ABOUT THIS TASK:
Only these lines of the data below are wanted: the one with "175 C431 203", the one with "218 C430 252", and any lines between them, each repeated exactly.

STORED DATA:
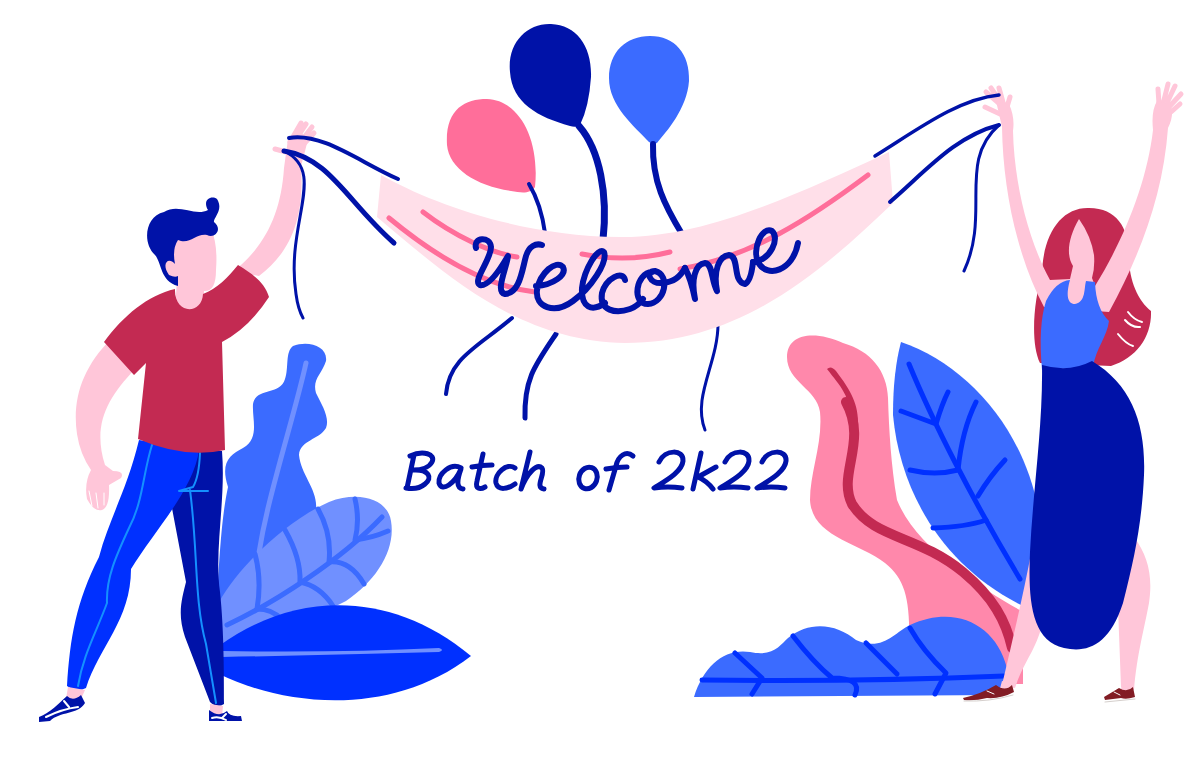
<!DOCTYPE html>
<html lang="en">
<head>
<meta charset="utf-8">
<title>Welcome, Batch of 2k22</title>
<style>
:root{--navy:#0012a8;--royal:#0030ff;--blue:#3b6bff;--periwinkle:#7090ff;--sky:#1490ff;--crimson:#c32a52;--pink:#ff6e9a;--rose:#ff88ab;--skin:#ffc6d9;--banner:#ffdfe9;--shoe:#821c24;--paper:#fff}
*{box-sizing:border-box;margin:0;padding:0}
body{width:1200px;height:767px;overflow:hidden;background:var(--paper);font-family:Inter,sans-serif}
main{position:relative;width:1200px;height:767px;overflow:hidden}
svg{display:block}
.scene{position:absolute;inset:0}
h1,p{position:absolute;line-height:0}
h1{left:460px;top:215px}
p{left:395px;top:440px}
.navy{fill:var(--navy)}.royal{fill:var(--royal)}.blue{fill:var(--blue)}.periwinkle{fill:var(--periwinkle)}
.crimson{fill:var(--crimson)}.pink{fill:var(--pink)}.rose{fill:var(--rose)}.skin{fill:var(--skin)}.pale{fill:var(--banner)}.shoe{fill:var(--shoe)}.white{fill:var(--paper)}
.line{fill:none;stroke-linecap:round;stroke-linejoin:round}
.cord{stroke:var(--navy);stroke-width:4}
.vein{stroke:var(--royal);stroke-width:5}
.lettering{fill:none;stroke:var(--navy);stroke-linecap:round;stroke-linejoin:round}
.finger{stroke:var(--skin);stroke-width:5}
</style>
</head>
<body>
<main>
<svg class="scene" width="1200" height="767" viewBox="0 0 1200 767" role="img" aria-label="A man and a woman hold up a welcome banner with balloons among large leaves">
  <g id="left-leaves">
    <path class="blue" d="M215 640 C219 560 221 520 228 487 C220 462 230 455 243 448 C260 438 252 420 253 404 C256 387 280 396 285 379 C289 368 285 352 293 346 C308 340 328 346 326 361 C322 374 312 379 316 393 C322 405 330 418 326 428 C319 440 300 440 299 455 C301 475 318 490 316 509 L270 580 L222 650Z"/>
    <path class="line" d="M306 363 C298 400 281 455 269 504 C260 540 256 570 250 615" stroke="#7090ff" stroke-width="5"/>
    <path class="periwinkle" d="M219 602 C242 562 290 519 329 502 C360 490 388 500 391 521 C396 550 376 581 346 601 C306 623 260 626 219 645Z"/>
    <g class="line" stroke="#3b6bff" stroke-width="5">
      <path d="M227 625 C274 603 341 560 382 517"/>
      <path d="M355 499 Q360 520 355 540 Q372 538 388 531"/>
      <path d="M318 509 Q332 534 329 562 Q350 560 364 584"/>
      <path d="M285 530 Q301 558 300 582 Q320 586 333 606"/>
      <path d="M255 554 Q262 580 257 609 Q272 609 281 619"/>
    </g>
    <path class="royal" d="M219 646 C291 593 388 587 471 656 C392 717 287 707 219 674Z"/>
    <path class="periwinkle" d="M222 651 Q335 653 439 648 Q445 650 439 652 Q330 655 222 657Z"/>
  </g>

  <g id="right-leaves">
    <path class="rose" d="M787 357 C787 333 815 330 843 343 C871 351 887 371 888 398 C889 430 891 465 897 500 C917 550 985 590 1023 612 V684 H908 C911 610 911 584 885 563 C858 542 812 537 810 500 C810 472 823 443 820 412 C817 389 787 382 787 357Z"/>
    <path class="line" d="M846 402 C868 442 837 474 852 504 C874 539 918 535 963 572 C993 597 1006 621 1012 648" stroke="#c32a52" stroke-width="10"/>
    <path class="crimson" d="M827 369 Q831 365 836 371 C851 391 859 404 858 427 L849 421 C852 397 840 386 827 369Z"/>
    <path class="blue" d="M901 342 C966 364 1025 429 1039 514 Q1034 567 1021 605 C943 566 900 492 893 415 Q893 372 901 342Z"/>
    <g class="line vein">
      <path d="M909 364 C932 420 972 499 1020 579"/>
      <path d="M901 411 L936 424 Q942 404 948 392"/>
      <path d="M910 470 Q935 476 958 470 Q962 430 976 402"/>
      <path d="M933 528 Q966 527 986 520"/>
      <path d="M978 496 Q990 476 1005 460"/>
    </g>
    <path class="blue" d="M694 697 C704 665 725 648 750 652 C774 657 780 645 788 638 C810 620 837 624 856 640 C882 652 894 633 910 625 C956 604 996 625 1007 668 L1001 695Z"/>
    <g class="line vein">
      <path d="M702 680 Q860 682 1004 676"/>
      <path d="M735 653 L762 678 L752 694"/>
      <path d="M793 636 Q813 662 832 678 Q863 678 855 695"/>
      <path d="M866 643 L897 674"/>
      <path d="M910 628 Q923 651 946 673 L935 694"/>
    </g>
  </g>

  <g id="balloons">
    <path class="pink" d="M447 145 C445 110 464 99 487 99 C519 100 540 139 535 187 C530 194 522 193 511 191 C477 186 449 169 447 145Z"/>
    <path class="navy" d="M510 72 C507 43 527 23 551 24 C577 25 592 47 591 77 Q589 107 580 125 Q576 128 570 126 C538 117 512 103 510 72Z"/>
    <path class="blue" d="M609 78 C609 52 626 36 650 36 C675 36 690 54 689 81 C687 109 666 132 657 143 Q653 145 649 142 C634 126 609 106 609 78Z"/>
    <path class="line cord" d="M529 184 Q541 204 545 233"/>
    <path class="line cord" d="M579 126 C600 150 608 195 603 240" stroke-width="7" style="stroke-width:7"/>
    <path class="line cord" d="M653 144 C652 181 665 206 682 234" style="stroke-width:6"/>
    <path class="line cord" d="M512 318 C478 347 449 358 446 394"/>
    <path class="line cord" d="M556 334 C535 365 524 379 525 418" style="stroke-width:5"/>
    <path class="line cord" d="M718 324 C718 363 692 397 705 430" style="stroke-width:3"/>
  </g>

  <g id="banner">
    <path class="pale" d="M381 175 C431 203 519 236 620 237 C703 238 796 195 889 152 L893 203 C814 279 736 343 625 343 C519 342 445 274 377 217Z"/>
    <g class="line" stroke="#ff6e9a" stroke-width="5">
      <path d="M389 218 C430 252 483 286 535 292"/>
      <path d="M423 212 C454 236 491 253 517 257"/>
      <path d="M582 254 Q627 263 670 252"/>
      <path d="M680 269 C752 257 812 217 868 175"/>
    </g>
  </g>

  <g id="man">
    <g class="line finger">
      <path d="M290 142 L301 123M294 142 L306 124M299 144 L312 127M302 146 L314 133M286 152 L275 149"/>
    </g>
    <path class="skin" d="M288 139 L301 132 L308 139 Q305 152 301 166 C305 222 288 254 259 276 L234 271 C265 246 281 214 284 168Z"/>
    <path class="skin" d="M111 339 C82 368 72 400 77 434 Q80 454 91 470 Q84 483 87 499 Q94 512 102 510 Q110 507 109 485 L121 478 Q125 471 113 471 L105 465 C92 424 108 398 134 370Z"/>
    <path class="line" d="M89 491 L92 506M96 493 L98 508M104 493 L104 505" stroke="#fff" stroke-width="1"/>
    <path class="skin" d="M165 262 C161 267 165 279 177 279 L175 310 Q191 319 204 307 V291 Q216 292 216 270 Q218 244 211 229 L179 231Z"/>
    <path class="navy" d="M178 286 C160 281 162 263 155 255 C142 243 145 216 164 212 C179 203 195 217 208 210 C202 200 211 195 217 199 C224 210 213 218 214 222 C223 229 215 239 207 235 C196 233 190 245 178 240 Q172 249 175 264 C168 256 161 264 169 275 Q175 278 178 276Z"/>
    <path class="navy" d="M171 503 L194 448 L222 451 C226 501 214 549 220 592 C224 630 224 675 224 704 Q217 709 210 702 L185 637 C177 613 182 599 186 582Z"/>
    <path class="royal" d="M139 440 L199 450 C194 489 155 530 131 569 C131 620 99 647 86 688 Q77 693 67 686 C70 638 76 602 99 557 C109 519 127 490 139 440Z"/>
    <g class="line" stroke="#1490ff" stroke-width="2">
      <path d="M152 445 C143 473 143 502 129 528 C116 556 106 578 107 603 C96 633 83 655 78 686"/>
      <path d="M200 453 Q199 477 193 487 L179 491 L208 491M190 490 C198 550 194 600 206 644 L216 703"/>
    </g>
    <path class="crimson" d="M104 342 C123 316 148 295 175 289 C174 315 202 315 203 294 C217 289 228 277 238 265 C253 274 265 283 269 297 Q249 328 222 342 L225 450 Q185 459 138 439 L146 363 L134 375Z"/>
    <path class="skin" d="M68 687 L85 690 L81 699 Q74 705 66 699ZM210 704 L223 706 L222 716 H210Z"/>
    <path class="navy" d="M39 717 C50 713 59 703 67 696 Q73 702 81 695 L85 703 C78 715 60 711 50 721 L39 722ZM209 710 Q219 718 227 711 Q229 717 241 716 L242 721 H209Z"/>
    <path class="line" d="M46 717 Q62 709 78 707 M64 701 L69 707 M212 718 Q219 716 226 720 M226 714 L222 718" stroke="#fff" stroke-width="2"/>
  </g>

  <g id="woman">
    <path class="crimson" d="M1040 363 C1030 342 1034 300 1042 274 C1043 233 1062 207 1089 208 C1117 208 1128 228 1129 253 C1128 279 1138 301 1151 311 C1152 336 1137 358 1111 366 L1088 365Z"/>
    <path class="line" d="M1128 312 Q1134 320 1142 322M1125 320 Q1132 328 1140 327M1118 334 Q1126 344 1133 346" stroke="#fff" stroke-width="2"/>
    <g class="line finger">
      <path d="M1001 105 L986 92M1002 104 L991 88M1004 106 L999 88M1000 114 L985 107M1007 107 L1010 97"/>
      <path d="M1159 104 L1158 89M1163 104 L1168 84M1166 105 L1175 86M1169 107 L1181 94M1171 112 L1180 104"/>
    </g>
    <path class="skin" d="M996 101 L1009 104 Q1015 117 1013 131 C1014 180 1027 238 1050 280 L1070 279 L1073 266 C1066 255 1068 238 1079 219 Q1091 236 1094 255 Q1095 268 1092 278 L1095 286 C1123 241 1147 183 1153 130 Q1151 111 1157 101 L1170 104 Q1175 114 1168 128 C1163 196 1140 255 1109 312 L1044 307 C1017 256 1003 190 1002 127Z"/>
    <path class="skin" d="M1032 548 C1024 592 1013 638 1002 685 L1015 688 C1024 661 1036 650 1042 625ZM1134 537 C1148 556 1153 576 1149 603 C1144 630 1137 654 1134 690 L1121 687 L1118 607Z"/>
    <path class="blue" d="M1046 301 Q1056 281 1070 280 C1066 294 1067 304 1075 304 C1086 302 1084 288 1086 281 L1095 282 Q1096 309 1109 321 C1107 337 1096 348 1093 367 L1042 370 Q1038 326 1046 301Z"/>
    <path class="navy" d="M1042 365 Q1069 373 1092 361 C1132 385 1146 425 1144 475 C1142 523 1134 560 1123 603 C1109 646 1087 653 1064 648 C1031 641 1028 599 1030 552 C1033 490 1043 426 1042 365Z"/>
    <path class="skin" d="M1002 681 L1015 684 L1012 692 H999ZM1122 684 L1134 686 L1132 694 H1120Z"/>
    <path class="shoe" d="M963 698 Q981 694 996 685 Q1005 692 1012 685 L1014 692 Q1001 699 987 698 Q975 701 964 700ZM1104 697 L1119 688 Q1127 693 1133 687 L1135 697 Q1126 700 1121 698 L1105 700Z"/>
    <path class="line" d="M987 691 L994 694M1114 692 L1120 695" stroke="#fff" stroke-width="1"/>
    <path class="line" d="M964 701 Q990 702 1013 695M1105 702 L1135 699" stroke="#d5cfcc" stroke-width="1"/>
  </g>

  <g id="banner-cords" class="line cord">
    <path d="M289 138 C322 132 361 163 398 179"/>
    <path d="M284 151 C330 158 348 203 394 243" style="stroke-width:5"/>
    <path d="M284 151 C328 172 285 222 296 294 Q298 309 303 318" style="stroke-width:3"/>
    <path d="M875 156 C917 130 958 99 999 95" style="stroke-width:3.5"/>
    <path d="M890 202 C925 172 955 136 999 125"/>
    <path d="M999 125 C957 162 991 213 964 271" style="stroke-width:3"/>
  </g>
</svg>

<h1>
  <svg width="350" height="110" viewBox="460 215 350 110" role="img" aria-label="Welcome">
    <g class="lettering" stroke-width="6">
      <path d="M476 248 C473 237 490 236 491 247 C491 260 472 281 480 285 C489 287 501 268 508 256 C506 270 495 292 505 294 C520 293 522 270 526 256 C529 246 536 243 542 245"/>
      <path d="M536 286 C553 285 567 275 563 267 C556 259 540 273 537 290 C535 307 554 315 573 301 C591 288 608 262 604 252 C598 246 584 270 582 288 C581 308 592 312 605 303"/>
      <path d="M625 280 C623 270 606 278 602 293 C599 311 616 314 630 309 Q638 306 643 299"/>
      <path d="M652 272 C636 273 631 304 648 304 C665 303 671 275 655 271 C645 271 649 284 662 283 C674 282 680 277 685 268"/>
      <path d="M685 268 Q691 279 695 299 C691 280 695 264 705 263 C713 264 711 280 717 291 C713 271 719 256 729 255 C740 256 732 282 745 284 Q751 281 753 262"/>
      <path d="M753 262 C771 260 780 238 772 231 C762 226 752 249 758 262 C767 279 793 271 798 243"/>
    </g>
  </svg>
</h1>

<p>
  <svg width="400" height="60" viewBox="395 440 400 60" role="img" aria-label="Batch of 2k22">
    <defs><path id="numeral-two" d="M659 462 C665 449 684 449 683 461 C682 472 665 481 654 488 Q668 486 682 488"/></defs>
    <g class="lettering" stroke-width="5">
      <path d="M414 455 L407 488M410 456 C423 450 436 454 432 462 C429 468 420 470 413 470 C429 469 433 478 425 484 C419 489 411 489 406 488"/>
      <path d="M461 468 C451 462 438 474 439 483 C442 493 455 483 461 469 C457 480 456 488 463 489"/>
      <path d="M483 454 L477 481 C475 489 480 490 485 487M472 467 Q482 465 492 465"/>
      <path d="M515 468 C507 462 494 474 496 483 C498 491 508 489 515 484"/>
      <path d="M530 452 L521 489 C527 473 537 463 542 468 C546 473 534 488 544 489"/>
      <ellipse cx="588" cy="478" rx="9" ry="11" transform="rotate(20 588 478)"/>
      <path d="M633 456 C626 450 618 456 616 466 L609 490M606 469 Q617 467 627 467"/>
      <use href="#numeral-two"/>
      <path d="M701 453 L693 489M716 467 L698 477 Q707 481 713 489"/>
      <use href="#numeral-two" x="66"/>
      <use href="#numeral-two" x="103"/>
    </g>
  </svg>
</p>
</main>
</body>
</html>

THE COMPLETED TASK:
    <path class="pale" d="M381 175 C431 203 519 236 620 237 C703 238 796 195 889 152 L893 203 C814 279 736 343 625 343 C519 342 445 274 377 217Z"/>
    <g class="line" stroke="#ff6e9a" stroke-width="5">
      <path d="M389 218 C430 252 483 286 535 292"/>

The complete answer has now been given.